Tribal ECEAP During COVID-19: Tulalip Tribes

March 15, 2021
teacher with puppets
Tribal ECEAP During COVID-19

Washington Tribal Nations are comprised of strong communities rooted in family, culture, and tradition. Like others, the COVID-19 pandemic and Washington State’s Stay Home, Stay Healthy order had huge impacts on tribal communities. For tribes, this included interrupted community gatherings, cultural activities, religious practices, and early learning services.

Safety precautions are tremendously important in tribal communities because tribal people are statistically at higher risk of illness and death with and without the impacts of COVID-19. Children in tribal communities frequently interact and connect with elders, creating a greater risk to these vulnerable community members. Disproportionately, the Centers for Disease Control and Prevention (CDC) research indicates that American Indian/Alaska Native (AI/AN) people are among the racial and ethnic minority groups at highest risk for severe COVID-19 outcomes. They link this to persistent racial inequity, historical trauma, and interconnected services.

In the 2019-20 school year, 10 tribes in Washington provided Early Childhood Education and Assistance Program (ECEAP) in their communities. Tribal ECEAP programming provided children and families with health services, family support, and education, along with other supports that meet the needs of each tribe such as culture and tribal language. Teaching young children traditional ways of life is an important part of building strong tribal communities. 

When tribal health departments instructed tribal ECEAP sites to suspend in-person services to protect children and their communities, tribal ECEAP quickly moved to provide modified services for children and families. Tribal ECEAP sites used a variety of creative ways to provide culturally-responsive modified services to ensure children continued receiving education and families continued to receive support services. Tribal ECEAP also worked with families to ensure they could meet basic needs and that isolation was minimized. Perhaps most importantly, tribal ECEAP worked with families to stay connected to culture and community during the pandemic to reduce isolation.

Tulalip Tribes

At the Tulalip Tribes Betty J. Taylor Early Learning Academy, staff were at first unsure about how to transition to remote learning while continuing to meet standards, but they quickly found ways to share fun and educational activities to continue serving families. They did this by maintaining regular contact with all ECEAP families through virtual conferences and home visits. Staff individualized to meet family needs by contacting them via phone, email, or video chat.

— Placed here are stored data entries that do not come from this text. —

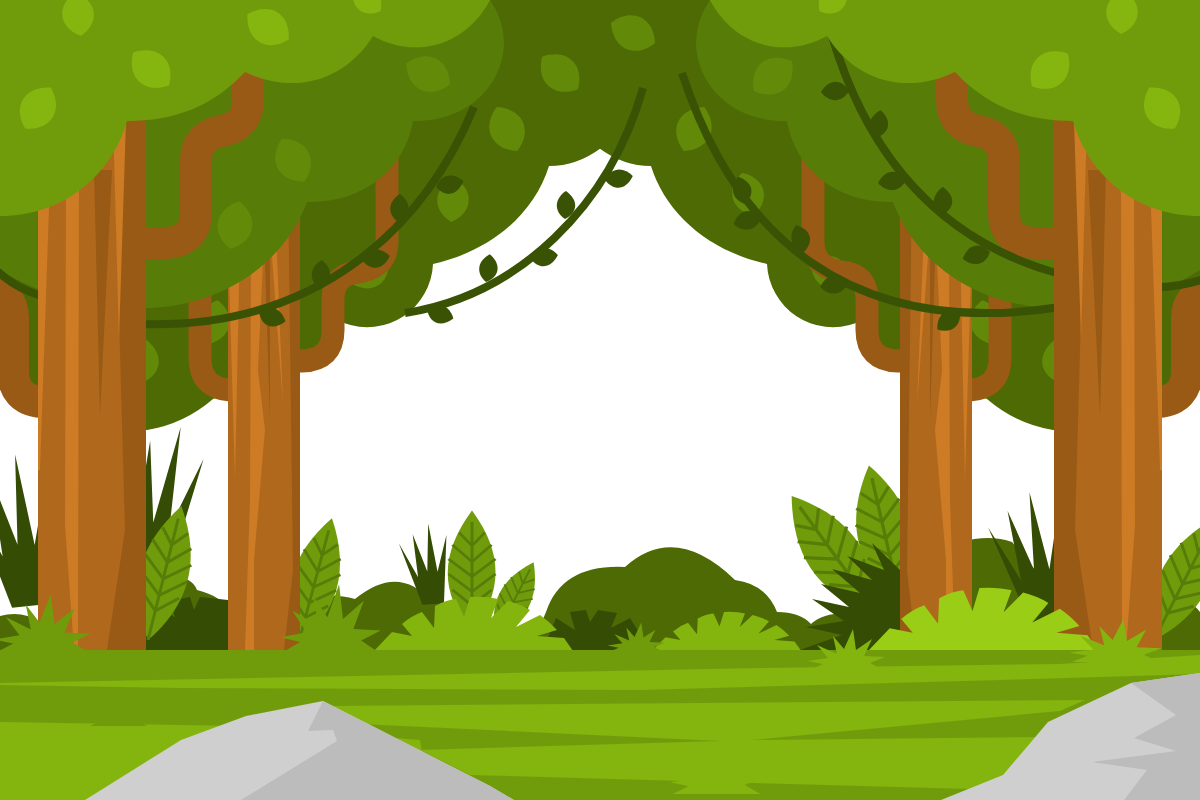
<!DOCTYPE html>
<html lang="en">
<head>
<meta charset="utf-8">
<title>Forest clearing</title>
<style>
:root{--sky:#fff;--leaf-light:#709c0c;--leaf-mid:#587c08;--leaf-dark:#4d6a05;--vine:#3a5204;--deep:#344c03;--grass:#84b40e;--lime:#9acd16;--bark:#b0681c;--bark-shade:#985a14;--bark-light:#cd7b24;--stone:#cfcfcf;--stone-shade:#bcbcbc}
html,body{margin:0;height:100%;overflow:hidden;background:var(--sky)}
svg.scene{display:block;width:1200px;height:800px}
.light{fill:var(--leaf-light)}.mid{fill:var(--leaf-mid)}.dark{fill:var(--leaf-dark)}.deep{fill:var(--deep)}
.grass{fill:var(--grass)}.lime{fill:var(--lime)}
.bark{fill:var(--bark)}.bark-shade{fill:var(--bark-shade)}.bark-light{fill:var(--bark-light)}
.branch{fill:none;stroke:var(--bark-shade)}
.vine{fill:none;stroke:var(--vine);stroke-width:8}
.vine-leaf{fill:var(--vine)}
.vein{fill:none;stroke:var(--leaf-mid);stroke-width:3}
.stone{fill:var(--stone)}.stone-shade{fill:var(--stone-shade)}
.spot-a{fill:#85b610}.spot-b{fill:#648a0a}.spot-c{fill:#628a08}
</style>
</head>
<body>
<svg class="scene" viewBox="0 0 1200 800" role="img" aria-label="Forest clearing framed by trees, vines, bushes and rocks">
<defs>
  <g id="canopy-back" class="dark">
    <path d="M0 0H601V148Q577 166 549 166C534 214 491 251 433 264A66 66 0 0 1 344 323L322 350H300V360L213 399Q184 424 147 430H60V390H0Z"/>
  </g>
  <g id="tree-far">
    <g class="branch" stroke-width="23">
      <path d="M298 361H302Q333 360 333 330V298Q334 277 352 273Q387 270 387 242V140"/>
      <path d="M230 390Q200 388 200 358V280"/>
    </g>
    <path class="bark" d="M228 180H300V650H228Z"/>
    <path class="bark-shade" d="M288 180H300V650H284L293 570Z"/>
    <path class="bark-light" d="M228 240H240L235 480ZM251 240H264L258 370L265 430L254 560V650H245L250 500ZM270 230H276L283 405Z"/>
    <path class="bark-shade" d="M264 230H270V420Z"/>
  </g>
  <path id="canopy-mid" class="mid" d="M0 0H490Q504 20 504 43C503 86 467 122 413 121C405 168 365 203 307 202C283 266 220 306 147 308Q60 308 0 270Z"/>
  <g id="branches-near" class="branch" stroke-width="32">
    <path d="M140 243H165Q196 242 196 212V160Q197 135 222 131Q248 126 248 100V60"/>
    <path d="M42 402Q13 400 13 370V318Q13 294-12 291"/>
  </g>
  <g id="trunk-near">
    <path class="bark" d="M38 100H146V650H38Z"/>
    <path class="bark-shade" d="M113 100H146V650H107L125 530Z"/>
    <path class="bark-light" d="M38 180H50L40 470H38ZM66 180H79L78 650H74L65 525ZM113 120H126L119 340Z"/>
    <path class="bark-shade" d="M94 170H112L100 415Z"/>
  </g>
  <path id="canopy-front" class="light" d="M0 0H490C464 49 412 58 373 36C343 84 290 94 245 72C212 107 174 121 127 121C111 177 62 216 0 216Z"/>
  <path id="spot" d="M0-22C22-10 20 12 0 22C-20 12-22-10 0-22Z"/>
  <path id="vine-leaf" class="vine-leaf" d="M0 0C-13-7-12-20-2-28C12-20 12-8 0 0Z"/>
  <g id="striped-leaf">
    <path class="light" d="M0 0C-34-45-32-90 0-138C32-90 32-45 0 0Z"/>
    <path class="vein" d="M0 0V-125M-20-48L0-30L20-48M-24-66L0-46L24-66M-24-83L0-63L24-83M-20-99L0-80L20-99M-13-113L0-98L13-113"/>
  </g>
  <path id="spikes" d="M-16 0L-48-118L-20-52L-24-134L-4-62L3-152L13-60L32-128L20 0Z"/>
  <path id="tuft" d="M-36 0L-23-6L-38-9L-18-12L-29-25L-9-16L-13-34L-2-21L7-41L10-20L26-31L18-14L39-13L24-7L37 0Z"/>
  <path id="fan-bush" d="M0 54L18 35L38 39L28 27Q37 19 48 15L60 31L61 9Q72 3 82 2L90 20L96 0Q112-1 124 2L117 21L134 4Q146 7 156 13L142 30L166 18Q176 25 183 33L163 39L190 41L199 54Z"/>
</defs>

<g id="undergrowth-back">
  <g class="dark">
    <path d="M0 616Q22 610 40 622V650H0ZM146 580Q190 570 197 590Q222 596 230 612V650H146Z"/>
    <path d="M300 600Q330 592 355 599Q398 564 430 600Q460 605 480 650H300Z"/>
    <path d="M546 612Q562 564 625 567Q675 522 735 580Q766 584 777 612Q800 612 811 624Q830 606 880 618V650H530Z"/>
    <path d="M960 542Q990 534 1012 542L1060 600V650H960ZM1160 602Q1188 596 1200 612V650H1160Z"/>
  </g>
  <g class="deep">
    <path d="M146 632L160 610L175 617L170 601L190 597L194 610L200 597L228 600V650H146Z"/>
    <path d="M543 650L556 618L575 630L570 612L586 610L590 622L598 610L617 613L611 628L630 618L650 650Z"/>
    <use href="#spikes" transform="translate(28 606) rotate(-6)"/>
    <use href="#spikes" transform="translate(143 590) rotate(12) scale(1 1.1)"/>
    <use href="#spikes" transform="translate(432 604) rotate(-4) scale(.6 .53)"/>
    <use href="#spikes" transform="translate(1045 622) rotate(-8) scale(.9 .86)"/>
  </g>
  <use href="#striped-leaf" transform="translate(148 640) rotate(14)"/>
  <use href="#striped-leaf" transform="translate(298 645) rotate(15) scale(.95)"/>
  <use href="#striped-leaf" transform="translate(472 632) scale(.98 .88)"/>
  <use href="#striped-leaf" transform="translate(496 636) rotate(27) scale(.66 .6)"/>
  <use href="#striped-leaf" transform="translate(876 612) rotate(-36) scale(1.1 1.04)"/>
  <use href="#striped-leaf" transform="translate(900 600) rotate(-13) scale(1.1 1)"/>
  <use href="#striped-leaf" transform="translate(1154 640) rotate(27)"/>
  <path class="deep" d="M812 599L849 607L821 584L860 593L832 569L872 580L847 556L884 570L872 543L900 570L912 558V650H800L842 635L806 627L844 621Z"/>
</g>

<g id="canopy-back-layer">
  <use href="#canopy-back"/>
  <use href="#canopy-back" transform="matrix(-1 0 0 1 1200 0)"/>
  <g class="spot-c">
    <use href="#spot" transform="translate(633 33) rotate(-65) scale(1.1)"/>
    <use href="#spot" transform="translate(560 73) rotate(-48) scale(1.1)"/>
    <use href="#spot" transform="translate(507 129) rotate(-25) scale(1.1)"/>
    <use href="#spot" transform="translate(453 200) rotate(5)"/>
    <use href="#spot" transform="translate(694 129) rotate(25) scale(1.1)"/>
    <use href="#spot" transform="translate(748 194) rotate(-15)"/>
    <use href="#spot" transform="translate(370 272) rotate(60)"/>
    <use href="#spot" transform="translate(830 272) rotate(-60)"/>
    <use href="#spot" transform="translate(214 322) rotate(10)"/>
    <use href="#spot" transform="translate(986 322) rotate(-10)"/>
    <use href="#spot" transform="translate(143 362) rotate(10)"/>
    <use href="#spot" transform="translate(1058 362) rotate(-10)"/>
  </g>
</g>

<g id="far-trees">
  <use href="#tree-far"/>
  <use href="#tree-far" transform="matrix(-1 0 0 1 1200 0)"/>
</g>

<g id="canopy-mid-layer">
  <use href="#canopy-mid"/>
  <use href="#canopy-mid" transform="matrix(-1 0 0 1 1200 0)"/>
  <g class="spot-b">
    <use href="#spot" transform="translate(428 74) rotate(-65) scale(1.1)"/>
    <use href="#spot" transform="translate(293 160) rotate(-28) scale(1.1)"/>
    <use href="#spot" transform="translate(235 225) rotate(10) scale(1.1)"/>
    <use href="#spot" transform="translate(773 76) rotate(52) scale(1.1)"/>
  </g>
</g>

<use href="#branches-near"/>
<use href="#branches-near" transform="matrix(-1 0 0 1 1200 0)"/>

<g id="vines">
  <g class="vine">
    <path d="M474 107C425 225 320 330 140 324"/>
    <path d="M643 88C610 205 520 295 405 313"/>
    <path d="M682 73C735 235 850 340 1060 307"/>
    <path d="M832 36C866 150 935 240 1060 274"/>
    <path d="M-4 270Q16 289 42 296M1158 287Q1180 287 1204 279"/>
  </g>
  <use href="#vine-leaf" transform="translate(436 187) rotate(82)"/>
  <use href="#vine-leaf" transform="translate(398 222) rotate(8)"/>
  <use href="#vine-leaf" transform="translate(362 260) rotate(86)"/>
  <use href="#vine-leaf" transform="translate(319 288) rotate(10)"/>
  <use href="#vine-leaf" transform="translate(259 312) rotate(114)"/>
  <use href="#vine-leaf" transform="translate(605 180) rotate(86)"/>
  <use href="#vine-leaf" transform="translate(565 219) rotate(6)"/>
  <use href="#vine-leaf" transform="translate(530 258) rotate(88)"/>
  <use href="#vine-leaf" transform="translate(486 282) rotate(12)"/>
  <use href="#vine-leaf" transform="translate(427 309) rotate(114)"/>
  <use href="#vine-leaf" transform="translate(745 204) rotate(-10)"/>
  <use href="#vine-leaf" transform="translate(761 218) rotate(-98)"/>
  <use href="#vine-leaf" transform="translate(804 252) rotate(-12)"/>
  <use href="#vine-leaf" transform="translate(848 283) rotate(-94)"/>
  <use href="#vine-leaf" transform="translate(960 313) rotate(-122)"/>
  <use href="#vine-leaf" transform="translate(849 91) rotate(-88)"/>
  <use href="#vine-leaf" transform="translate(876 138) rotate(14)"/>
  <use href="#vine-leaf" transform="translate(906 180) rotate(-92)"/>
  <use href="#vine-leaf" transform="translate(942 215) rotate(6)"/>
  <use href="#vine-leaf" transform="translate(990 252) rotate(-100)"/>
</g>

<g id="near-trees">
  <use href="#trunk-near"/>
  <use href="#trunk-near" transform="matrix(-1 0 0 1 1200 0)"/>
</g>

<g id="canopy-front-layer">
  <use href="#canopy-front"/>
  <use href="#canopy-front" transform="matrix(-1 0 0 1 1200 0)"/>
  <g class="spot-a">
    <use href="#spot" transform="translate(78 14) rotate(-8)"/>
    <use href="#spot" transform="translate(268 27) rotate(-58) scale(1.1)"/>
    <use href="#spot" transform="translate(151 69) rotate(-48) scale(1.1)"/>
    <use href="#spot" transform="translate(38 108) rotate(32) scale(1.1)"/>
    <use href="#spot" transform="translate(367 0) rotate(-50) scale(.8)"/>
    <use href="#spot" transform="translate(833 0) rotate(50) scale(.8)"/>
    <use href="#spot" transform="translate(1122 12) rotate(2)"/>
    <use href="#spot" transform="translate(1050 70) rotate(48) scale(1.1)"/>
    <use href="#spot" transform="translate(1162 108) rotate(-32) scale(1.1)"/>
  </g>
</g>

<g id="undergrowth-front">
  <use href="#fan-bush" class="grass" transform="translate(374 597)"/>
  <use href="#fan-bush" class="grass" transform="translate(652 612) scale(.75 .72)"/>
  <use href="#fan-bush" class="lime" transform="translate(869 588) scale(1.15)"/>
  <use href="#tuft" class="light" transform="translate(42 652) scale(1.25 1.4)"/>
  <use href="#tuft" class="light" transform="translate(330 652) scale(1.3 1.65)"/>
  <use href="#tuft" class="light" transform="translate(636 652) scale(.75 .72)"/>
</g>

<g id="meadow">
  <path class="light" d="M0 650H1200V800H0Z"/>
  <g class="grass">
    <path d="M0 683L760 668L1060 664L1200 655V674L1000 680L640 690L180 688L0 685Z"/>
    <path d="M0 722L240 726L420 740L430 800H0Z"/>
    <path d="M330 706L1085 700L1060 711L750 740L1040 737L1010 776L970 789L470 775L420 750L720 741L360 724Z"/>
  </g>
  <use href="#tuft" class="grass" transform="translate(846 670)"/>
  <use href="#tuft" class="grass" transform="translate(1115 662) scale(1.2 1.05)"/>
  <use href="#tuft" class="light" transform="translate(118 726) scale(.78)"/>
  <use href="#tuft" class="grass" transform="translate(716 794) scale(1.2 1.3)"/>
</g>

<g id="rocks">
  <path class="stone" d="M85 800L181 740L246 716L323 701L490 786L514 800Z"/>
  <path class="stone-shade" d="M323 701L490 786L514 800H241L337 741L333 730L308 731Z"/>
  <path class="stone" d="M941 800L1003 775L1048 722L1131 683L1200 673V800Z"/>
  <path class="stone-shade" d="M1131 683L1200 673V800H1124L1147 770L1092 762L1176 751L1134 738L1176 715Z"/>
</g>
</svg>
</body>
</html>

Families received individualized packets at least every two weeks with Lushootseed language, math, science, physical, and social/emotional activities. ECEAP staff also held virtual small group class sessions in real-time via Zoom to maintain relationships with teachers and peers. The program created a Tulalip ECEAP YouTube channel where teaching staff uploaded videos on science, singing, story time, and other activities.

Tulalip YouTube Channel
Teachers Stephanie, Jeniffer, and Julie doing activities for students on the Tulalip ECEAP YouTube channel

These videos offer engaging interactive activities that support families to guide their child’s learning. They use ordinary household items that do not require additional planning or preparation outside of the project, and families can participate on their own schedule. Many of the activities created can be done multiple times and encourage extension of learning using the family’s own creative strengths and interests.

Children and families also have access to Second Step social-emotional learning lessons. The Tulalip Lushootseed teachers upload daily videos on the Betty J. Taylor Early Learning Academy Facebook page. Parents report that the children love the songs and stories in the language.

In an effort to smooth the transition to kindergarten, Tulalip ECEAP staff dropped off kindergarten registration packets to families and delivered the completed packets to the school district. The early learning program also partnered with the local food bank for food pick-up at the center.

Tulalip ECEAP continues to provide essential services during the pandemic by engaging families, extending learning opportunities, and using their considerable skills and creativity to bring stability, learning, and fun to the ECEAP community.